Whenever a line in the data below includes the string "INDIGO", copy it out.

[Plain-text document sources]
===============

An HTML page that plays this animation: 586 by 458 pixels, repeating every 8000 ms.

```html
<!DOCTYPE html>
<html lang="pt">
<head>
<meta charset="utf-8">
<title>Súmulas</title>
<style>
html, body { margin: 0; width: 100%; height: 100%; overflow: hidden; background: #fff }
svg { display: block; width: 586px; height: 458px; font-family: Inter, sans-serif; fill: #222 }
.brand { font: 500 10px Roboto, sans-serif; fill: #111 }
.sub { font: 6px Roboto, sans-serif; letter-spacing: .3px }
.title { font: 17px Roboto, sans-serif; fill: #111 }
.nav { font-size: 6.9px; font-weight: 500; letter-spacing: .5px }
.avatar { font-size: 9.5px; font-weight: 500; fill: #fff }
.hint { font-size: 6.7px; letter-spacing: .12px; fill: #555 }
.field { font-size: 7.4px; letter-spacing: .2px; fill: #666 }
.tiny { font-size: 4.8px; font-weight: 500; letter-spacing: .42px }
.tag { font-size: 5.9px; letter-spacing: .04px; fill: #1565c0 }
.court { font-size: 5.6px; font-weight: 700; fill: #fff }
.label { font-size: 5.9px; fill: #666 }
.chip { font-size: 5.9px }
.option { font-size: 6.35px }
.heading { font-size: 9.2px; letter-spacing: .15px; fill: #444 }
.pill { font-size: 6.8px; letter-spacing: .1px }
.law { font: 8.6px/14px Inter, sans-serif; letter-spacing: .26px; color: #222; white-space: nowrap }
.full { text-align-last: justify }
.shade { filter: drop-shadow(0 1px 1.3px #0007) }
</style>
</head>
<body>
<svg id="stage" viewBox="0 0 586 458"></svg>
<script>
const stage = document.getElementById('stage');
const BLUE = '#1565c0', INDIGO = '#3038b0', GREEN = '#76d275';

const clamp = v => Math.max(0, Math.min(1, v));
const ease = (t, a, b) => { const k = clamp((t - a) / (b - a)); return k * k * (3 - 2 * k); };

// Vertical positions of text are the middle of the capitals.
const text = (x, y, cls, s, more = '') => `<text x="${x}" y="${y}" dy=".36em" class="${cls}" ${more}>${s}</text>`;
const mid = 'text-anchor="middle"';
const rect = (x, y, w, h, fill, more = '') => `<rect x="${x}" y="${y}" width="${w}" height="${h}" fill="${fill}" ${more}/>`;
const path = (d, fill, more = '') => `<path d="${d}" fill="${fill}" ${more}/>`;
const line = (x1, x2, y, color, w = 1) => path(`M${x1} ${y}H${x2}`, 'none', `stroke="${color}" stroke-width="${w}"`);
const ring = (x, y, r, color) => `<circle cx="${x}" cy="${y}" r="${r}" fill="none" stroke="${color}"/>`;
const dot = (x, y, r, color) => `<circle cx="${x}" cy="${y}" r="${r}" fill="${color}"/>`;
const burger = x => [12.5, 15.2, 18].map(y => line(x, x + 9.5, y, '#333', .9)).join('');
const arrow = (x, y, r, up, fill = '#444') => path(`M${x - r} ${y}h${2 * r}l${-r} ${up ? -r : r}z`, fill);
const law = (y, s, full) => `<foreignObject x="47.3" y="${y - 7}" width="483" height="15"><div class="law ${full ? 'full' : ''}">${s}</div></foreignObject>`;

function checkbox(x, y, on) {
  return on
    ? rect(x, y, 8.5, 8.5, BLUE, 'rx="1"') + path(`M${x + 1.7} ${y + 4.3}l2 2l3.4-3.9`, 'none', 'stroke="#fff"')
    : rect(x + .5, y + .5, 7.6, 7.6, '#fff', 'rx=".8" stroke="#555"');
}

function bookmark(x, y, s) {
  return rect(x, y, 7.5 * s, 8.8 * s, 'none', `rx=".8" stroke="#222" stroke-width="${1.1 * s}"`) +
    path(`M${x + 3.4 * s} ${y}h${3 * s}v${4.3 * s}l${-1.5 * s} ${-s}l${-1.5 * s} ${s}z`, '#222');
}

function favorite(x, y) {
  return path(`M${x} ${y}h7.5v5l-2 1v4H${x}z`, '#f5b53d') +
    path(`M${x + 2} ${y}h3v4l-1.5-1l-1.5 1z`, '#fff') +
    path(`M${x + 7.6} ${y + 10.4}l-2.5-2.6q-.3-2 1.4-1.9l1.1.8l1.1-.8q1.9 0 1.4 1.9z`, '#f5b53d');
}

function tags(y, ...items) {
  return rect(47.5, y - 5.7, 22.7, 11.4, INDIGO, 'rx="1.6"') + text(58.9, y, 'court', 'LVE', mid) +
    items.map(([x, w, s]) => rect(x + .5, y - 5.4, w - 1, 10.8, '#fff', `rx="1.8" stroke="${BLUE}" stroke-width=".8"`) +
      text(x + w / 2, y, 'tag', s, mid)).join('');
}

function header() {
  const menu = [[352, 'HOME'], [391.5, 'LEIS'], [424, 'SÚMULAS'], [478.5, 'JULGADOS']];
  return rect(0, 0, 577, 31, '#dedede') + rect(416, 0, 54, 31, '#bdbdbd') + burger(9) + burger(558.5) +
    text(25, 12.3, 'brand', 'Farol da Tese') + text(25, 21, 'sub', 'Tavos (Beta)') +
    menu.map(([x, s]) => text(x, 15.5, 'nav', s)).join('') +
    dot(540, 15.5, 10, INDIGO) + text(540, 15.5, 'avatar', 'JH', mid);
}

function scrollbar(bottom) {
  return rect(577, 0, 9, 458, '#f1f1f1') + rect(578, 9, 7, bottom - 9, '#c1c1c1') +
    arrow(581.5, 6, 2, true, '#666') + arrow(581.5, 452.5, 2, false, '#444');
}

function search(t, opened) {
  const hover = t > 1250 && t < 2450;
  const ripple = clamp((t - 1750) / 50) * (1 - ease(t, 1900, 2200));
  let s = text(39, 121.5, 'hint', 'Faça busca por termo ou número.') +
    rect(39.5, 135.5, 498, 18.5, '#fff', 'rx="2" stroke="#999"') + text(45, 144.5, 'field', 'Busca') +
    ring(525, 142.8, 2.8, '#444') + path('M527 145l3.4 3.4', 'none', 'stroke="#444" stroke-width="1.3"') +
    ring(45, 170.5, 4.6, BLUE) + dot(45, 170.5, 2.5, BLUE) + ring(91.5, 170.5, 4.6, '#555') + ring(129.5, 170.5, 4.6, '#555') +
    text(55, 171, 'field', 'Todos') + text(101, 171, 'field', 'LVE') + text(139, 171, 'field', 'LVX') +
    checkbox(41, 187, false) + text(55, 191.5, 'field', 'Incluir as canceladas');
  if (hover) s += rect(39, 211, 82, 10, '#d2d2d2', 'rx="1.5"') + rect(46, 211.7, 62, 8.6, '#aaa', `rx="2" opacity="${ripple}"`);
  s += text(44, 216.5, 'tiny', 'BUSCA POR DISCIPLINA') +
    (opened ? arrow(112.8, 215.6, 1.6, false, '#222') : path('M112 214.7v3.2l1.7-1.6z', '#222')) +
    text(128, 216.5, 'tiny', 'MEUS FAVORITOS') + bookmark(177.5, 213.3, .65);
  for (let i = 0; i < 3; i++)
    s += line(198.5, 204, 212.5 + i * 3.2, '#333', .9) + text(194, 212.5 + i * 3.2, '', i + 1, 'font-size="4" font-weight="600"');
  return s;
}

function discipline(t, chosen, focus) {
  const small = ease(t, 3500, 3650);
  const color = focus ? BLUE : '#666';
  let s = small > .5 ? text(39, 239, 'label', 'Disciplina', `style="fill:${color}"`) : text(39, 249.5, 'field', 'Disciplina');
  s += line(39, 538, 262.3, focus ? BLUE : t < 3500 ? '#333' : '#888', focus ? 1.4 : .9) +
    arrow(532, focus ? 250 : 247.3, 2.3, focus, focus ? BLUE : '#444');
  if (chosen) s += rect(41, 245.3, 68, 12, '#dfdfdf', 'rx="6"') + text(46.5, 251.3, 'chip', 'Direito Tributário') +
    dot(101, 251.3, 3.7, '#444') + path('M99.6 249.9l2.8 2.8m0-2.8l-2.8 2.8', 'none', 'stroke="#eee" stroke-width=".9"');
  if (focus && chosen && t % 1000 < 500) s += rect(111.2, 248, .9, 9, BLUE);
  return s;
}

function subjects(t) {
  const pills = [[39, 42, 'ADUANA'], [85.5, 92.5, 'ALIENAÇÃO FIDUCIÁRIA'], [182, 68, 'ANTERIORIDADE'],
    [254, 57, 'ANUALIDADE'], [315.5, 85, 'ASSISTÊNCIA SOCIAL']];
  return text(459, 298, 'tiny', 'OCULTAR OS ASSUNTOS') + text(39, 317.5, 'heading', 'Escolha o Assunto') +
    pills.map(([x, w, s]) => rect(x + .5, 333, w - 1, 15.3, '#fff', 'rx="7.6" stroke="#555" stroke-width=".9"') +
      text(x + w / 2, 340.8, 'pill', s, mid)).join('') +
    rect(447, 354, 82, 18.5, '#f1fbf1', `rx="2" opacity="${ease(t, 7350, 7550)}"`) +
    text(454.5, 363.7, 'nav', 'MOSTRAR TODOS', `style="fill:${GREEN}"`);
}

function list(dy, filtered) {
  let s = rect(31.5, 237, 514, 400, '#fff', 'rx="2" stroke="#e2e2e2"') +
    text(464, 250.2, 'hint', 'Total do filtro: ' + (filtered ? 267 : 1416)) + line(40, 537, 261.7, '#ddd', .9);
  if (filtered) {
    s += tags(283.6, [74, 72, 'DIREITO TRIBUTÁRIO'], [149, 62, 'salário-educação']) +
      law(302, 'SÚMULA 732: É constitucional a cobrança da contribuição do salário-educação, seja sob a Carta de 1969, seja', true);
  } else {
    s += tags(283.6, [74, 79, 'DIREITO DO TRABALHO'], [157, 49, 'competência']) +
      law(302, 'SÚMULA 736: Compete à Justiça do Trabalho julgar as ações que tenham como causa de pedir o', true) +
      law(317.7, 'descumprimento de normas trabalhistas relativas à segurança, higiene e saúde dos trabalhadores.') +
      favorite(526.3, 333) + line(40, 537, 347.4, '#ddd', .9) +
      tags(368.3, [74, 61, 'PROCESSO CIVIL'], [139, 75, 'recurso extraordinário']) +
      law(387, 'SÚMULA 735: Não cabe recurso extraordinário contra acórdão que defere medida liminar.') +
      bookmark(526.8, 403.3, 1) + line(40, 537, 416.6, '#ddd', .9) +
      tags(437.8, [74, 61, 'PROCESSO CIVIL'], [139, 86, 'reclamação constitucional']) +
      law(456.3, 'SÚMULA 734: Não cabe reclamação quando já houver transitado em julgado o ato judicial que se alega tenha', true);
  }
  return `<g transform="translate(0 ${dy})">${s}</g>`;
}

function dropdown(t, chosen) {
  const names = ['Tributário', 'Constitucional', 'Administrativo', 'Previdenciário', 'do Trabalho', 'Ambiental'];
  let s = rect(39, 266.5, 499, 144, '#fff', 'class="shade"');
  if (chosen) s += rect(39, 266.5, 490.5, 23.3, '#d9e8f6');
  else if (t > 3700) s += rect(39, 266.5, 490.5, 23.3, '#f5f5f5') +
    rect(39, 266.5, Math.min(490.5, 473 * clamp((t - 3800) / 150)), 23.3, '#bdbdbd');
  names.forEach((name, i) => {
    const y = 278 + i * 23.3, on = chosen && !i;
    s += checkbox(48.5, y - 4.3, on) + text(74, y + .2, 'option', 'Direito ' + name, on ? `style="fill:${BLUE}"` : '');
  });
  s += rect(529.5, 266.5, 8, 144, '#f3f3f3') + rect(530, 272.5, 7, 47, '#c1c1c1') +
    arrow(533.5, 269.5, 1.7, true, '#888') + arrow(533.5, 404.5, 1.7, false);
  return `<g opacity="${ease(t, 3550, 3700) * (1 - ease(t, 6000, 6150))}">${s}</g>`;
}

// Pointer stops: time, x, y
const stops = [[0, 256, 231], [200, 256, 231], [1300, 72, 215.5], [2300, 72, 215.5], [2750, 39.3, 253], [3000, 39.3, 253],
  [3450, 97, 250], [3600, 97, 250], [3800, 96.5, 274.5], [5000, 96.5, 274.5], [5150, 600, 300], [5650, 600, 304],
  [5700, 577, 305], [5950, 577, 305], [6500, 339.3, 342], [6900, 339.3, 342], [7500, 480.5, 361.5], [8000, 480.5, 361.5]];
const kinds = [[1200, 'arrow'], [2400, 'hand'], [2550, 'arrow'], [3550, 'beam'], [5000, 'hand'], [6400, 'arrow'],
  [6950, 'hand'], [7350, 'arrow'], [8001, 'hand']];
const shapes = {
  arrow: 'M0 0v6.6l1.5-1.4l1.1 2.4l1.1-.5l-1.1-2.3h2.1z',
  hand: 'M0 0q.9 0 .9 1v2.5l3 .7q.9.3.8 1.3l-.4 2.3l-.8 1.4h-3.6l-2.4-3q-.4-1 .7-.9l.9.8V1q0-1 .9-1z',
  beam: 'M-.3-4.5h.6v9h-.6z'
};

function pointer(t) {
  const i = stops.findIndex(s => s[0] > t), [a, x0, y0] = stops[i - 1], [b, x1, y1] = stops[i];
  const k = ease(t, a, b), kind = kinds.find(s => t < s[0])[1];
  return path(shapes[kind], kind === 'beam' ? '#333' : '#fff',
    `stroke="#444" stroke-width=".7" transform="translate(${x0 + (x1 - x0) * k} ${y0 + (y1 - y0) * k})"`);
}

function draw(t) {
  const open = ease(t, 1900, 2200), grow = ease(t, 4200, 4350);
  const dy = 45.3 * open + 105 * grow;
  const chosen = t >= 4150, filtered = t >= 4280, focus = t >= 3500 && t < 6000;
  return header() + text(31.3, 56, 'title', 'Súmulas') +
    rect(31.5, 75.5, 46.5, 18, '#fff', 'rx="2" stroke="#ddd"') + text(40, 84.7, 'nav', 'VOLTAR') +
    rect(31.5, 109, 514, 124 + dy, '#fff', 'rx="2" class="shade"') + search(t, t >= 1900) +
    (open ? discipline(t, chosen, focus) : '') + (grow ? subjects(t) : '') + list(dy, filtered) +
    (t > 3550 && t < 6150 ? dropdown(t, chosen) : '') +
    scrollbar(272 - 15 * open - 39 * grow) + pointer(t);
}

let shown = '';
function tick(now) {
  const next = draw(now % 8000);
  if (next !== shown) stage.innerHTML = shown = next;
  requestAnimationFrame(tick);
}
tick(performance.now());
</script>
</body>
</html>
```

===============

▶ _Solution_
const BLUE = '#1565c0', INDIGO = '#3038b0', GREEN = '#76d275';
  return rect(47.5, y - 5.7, 22.7, 11.4, INDIGO, 'rx="1.6"') + text(58.9, y, 'court', 'LVE', mid) +
    dot(540, 15.5, 10, INDIGO) + text(540, 15.5, 'avatar', 'JH', mid);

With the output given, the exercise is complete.